We have two feisty and super-smart West Highland White Terriers who seem to love TV–each in different ways. Television is as important to me as reading and because I write mysteries, I watch a lot of movies and crime series, domestic and foreign. I’m always curious to see how other writers develop character, work twists into their plots, and create believable dialogue.
And I’ve been surprised that the dogs enjoy it, too, though obviously they have different interests. Our six-year old, Rudi, is fascinated by a wide range of things, and after dinner, he sits in the kitchen waiting for us to say, “It’s time for TV.” While we’re cleaning up, he trots into the living room and plants himself on a chair or ottoman opposite the 65-inch screen, waiting.
Rudi is happy watching nature specials and enjoys simple scenes like the wind sweeping across a planted field, rippling the wheat or corn. He also sat there riveted by most of Babe. At the end of that movie, he turned to us and moved his lips like the animals he’d been observing, and he does that every now and then when he’s excited about something.
He’s been no fan of the dragons in Game of Thrones or zombies in The Walking Dead. He races to the set to bark at horses tearing across the screen as they do somewhat too often in Poldark, but he seems especially fascinated by extreme closeups of people expressing intense emotion. At those moments, I watch his ears twitch and his head move from one speaker to another. Sometimes his eyes go wide if characters are yelling or crying. Both Westies are fascinated by fast-paced chases and fight scenes like the ones in the Jason Bourne movies.
Rudi’s half-brother Ravi, who’s just over two years old, is a typical little brother and often seems drawn to whatever Rudi is watching or barking at. But emotion triggers something extra special in the little guy. We were all watching Daredevil last week and I reacted intensely to a car crash that left the driver trapped upside down near her dead passenger because I have some lingering PTSD from a car accident of my own. I gasped during that scene in the show and Ravi raced onto the couch and started licking my face as if to reassure me. It’s happened before, and sometimes he responds even when I’m silent but experiencing surprise or momentary distress at what’s on the screen. He’s clearly been observing my face.
So TV nights at our home are layered: my spouse and I are watching the screen, but we’re also watching the Westies, who watch each other, the screen and us, too.

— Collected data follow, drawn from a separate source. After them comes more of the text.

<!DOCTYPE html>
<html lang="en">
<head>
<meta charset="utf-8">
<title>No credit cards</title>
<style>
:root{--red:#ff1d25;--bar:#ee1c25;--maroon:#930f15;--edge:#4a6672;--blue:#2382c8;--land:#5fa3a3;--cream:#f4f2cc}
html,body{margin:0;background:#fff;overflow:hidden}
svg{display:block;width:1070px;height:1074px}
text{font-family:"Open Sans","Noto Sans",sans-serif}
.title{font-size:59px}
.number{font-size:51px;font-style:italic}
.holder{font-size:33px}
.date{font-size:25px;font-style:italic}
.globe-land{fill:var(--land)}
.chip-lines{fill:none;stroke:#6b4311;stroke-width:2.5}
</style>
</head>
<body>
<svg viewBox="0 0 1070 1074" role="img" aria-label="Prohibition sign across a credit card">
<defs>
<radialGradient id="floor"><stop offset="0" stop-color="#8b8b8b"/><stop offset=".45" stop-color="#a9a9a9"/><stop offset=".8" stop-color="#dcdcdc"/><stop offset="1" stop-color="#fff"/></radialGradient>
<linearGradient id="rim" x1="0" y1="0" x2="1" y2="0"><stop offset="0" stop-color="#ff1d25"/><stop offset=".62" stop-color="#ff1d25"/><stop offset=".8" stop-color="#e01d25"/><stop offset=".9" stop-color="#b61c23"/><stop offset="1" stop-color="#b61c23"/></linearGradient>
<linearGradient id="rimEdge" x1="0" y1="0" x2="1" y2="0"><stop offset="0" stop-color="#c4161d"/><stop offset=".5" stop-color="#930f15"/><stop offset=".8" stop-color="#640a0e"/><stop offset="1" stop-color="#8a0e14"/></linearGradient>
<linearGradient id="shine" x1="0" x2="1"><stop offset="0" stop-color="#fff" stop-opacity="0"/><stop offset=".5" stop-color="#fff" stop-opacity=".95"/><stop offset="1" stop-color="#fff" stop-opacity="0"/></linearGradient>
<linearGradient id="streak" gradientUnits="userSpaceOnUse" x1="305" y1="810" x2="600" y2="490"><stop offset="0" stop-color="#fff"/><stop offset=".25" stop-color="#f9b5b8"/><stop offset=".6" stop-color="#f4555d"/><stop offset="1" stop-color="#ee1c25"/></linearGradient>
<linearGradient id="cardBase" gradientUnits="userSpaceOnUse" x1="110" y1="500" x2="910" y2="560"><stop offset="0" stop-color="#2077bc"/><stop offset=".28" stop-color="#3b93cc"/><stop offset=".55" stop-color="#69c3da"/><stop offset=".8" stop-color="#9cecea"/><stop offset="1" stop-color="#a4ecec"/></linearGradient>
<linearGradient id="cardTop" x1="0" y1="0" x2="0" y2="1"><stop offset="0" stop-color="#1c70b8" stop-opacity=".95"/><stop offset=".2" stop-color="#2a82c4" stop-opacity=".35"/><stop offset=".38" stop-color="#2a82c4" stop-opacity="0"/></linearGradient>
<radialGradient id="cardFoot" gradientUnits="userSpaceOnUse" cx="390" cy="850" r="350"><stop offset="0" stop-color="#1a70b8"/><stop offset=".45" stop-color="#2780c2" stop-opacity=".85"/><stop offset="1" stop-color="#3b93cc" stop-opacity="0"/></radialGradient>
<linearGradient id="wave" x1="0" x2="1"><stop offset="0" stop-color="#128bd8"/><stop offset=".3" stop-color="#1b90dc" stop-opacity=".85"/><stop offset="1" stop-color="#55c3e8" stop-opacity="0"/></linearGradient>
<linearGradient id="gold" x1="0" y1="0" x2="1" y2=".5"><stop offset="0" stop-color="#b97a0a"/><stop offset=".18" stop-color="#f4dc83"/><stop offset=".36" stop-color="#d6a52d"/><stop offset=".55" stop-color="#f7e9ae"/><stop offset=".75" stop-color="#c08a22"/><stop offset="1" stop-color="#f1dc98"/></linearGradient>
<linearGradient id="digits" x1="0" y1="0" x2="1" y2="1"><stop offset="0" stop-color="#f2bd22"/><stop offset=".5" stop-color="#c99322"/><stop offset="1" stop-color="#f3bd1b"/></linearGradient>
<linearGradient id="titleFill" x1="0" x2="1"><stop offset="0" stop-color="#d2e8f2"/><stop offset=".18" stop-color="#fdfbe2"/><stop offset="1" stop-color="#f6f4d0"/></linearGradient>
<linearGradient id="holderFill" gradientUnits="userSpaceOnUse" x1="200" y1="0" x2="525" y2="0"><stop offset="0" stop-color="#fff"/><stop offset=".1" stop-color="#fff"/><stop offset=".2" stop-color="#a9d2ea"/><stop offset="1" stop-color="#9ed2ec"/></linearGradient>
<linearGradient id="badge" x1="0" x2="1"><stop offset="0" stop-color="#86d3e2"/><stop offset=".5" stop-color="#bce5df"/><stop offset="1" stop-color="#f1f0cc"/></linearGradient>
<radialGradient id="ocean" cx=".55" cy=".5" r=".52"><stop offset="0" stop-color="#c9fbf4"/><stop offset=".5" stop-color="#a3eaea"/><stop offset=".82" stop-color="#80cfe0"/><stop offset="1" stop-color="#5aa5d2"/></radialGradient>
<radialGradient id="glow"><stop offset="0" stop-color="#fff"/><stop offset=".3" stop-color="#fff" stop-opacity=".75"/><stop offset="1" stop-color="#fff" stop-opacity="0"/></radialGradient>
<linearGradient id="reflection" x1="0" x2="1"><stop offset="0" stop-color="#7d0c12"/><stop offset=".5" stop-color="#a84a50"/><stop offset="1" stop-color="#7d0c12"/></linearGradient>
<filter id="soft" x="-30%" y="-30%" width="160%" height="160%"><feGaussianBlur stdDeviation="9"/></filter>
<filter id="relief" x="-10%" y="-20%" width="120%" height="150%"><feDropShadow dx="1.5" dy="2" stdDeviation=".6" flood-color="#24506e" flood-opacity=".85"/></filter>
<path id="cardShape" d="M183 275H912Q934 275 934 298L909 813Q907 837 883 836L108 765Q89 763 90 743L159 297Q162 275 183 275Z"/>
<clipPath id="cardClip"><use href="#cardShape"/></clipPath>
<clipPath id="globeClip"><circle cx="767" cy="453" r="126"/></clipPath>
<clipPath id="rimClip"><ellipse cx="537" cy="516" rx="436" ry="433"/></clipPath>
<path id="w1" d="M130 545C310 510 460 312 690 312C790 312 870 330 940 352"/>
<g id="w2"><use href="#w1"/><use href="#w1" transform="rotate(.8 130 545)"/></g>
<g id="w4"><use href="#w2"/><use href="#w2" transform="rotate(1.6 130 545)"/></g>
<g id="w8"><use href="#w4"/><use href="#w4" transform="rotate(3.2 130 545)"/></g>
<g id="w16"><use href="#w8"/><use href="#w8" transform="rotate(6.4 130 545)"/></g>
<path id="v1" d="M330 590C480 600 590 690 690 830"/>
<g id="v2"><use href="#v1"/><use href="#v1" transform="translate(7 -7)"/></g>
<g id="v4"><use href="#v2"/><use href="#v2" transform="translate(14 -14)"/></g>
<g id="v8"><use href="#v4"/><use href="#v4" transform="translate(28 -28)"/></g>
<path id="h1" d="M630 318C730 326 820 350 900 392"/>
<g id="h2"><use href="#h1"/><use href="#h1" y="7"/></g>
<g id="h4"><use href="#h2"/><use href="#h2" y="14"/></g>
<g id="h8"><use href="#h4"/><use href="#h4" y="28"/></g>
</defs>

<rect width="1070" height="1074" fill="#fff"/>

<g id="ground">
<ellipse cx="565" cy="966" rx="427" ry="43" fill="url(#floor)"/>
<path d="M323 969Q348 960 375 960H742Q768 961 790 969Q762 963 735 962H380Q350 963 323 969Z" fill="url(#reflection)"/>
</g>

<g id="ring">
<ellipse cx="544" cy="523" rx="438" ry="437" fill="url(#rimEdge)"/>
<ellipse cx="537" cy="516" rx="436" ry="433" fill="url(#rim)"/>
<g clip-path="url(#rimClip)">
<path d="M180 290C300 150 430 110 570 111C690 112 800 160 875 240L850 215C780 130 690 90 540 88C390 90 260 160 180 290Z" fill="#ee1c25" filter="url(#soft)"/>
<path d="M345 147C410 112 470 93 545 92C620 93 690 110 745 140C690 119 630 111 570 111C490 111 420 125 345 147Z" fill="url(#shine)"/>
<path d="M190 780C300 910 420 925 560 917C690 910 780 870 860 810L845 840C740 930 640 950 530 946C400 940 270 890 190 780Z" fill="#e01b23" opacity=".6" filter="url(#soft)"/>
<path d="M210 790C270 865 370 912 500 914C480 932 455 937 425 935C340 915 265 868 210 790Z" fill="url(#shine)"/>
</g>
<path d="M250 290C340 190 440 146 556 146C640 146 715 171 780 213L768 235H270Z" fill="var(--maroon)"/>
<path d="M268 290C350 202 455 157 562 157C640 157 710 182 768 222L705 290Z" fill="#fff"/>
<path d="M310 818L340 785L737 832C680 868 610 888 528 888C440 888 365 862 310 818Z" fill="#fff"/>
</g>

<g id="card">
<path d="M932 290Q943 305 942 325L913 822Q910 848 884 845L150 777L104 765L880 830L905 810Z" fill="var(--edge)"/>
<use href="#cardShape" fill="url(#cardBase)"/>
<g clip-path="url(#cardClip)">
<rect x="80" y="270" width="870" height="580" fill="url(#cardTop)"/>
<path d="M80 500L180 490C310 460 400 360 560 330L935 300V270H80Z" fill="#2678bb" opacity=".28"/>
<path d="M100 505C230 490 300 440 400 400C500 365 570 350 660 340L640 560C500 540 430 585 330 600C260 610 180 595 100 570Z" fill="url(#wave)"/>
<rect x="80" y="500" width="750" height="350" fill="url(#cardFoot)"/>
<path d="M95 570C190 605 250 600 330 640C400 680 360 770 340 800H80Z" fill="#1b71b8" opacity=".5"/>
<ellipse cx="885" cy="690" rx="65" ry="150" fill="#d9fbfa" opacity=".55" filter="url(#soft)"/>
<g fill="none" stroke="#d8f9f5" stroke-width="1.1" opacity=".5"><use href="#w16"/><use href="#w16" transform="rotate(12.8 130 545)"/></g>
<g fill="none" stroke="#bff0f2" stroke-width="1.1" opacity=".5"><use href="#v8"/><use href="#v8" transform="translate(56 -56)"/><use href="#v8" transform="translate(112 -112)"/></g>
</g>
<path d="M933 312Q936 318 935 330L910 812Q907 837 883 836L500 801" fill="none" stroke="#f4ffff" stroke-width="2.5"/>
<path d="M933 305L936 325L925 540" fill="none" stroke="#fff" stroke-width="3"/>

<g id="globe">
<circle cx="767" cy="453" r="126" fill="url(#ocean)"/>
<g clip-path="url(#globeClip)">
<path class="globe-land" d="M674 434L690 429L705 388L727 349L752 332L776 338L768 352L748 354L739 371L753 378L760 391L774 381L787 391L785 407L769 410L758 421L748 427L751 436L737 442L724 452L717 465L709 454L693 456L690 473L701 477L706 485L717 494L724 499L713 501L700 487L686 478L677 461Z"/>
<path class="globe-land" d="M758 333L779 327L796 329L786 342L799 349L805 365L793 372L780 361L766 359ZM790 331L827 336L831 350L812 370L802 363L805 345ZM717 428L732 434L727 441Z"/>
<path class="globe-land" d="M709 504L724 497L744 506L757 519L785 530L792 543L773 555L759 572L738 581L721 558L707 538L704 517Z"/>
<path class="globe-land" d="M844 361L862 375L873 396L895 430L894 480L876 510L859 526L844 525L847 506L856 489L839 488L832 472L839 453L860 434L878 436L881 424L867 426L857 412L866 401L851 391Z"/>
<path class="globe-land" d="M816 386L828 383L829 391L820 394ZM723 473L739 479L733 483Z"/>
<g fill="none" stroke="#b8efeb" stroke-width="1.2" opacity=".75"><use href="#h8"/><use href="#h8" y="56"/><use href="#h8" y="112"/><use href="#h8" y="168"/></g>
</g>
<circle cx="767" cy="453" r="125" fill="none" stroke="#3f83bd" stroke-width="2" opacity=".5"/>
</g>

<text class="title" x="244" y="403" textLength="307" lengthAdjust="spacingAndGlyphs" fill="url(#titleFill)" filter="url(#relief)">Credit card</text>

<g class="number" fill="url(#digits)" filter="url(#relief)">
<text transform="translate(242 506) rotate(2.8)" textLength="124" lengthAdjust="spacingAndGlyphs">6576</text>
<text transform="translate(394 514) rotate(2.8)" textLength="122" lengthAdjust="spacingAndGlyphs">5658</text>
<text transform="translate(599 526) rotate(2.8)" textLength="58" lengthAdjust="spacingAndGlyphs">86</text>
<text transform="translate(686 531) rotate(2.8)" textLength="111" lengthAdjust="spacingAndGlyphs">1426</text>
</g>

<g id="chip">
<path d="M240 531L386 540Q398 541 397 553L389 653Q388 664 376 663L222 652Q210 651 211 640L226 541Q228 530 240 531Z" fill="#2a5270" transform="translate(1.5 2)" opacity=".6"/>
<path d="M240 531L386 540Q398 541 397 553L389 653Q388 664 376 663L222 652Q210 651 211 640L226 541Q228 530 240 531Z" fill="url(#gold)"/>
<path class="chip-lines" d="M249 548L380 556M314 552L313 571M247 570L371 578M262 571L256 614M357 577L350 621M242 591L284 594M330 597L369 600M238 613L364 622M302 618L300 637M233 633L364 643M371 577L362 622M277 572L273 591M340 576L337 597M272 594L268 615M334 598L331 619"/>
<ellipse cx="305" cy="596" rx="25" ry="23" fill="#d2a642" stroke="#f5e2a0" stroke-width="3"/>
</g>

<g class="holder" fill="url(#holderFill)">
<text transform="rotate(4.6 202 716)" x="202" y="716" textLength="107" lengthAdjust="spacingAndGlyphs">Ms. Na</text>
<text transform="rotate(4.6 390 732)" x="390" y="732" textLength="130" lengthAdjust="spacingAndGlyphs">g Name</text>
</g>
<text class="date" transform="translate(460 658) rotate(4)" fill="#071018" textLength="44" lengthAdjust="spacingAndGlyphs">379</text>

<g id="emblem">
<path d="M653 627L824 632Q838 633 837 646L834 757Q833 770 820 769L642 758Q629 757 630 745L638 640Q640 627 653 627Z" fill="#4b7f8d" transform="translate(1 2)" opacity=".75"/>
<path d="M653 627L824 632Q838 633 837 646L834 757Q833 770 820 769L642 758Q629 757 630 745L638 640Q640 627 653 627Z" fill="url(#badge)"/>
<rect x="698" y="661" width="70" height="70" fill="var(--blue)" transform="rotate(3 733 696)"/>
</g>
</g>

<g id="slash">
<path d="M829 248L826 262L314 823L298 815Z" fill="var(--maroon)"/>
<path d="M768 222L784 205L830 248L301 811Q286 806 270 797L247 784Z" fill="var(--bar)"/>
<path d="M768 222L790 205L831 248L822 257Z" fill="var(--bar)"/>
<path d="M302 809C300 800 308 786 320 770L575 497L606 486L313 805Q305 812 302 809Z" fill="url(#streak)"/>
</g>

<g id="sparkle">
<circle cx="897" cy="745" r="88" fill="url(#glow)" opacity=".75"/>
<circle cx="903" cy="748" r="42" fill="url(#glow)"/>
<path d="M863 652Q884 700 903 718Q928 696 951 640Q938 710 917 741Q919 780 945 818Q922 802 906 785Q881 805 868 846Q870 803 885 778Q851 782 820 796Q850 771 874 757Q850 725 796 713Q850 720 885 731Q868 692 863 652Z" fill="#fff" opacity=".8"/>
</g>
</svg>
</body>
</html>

A veteran of university teaching, Lev Raphael now offers creative writing workshops online at writewithoutborders.com. He’s the author of the health club mystery Hot Rocks and 24 other books in many genres.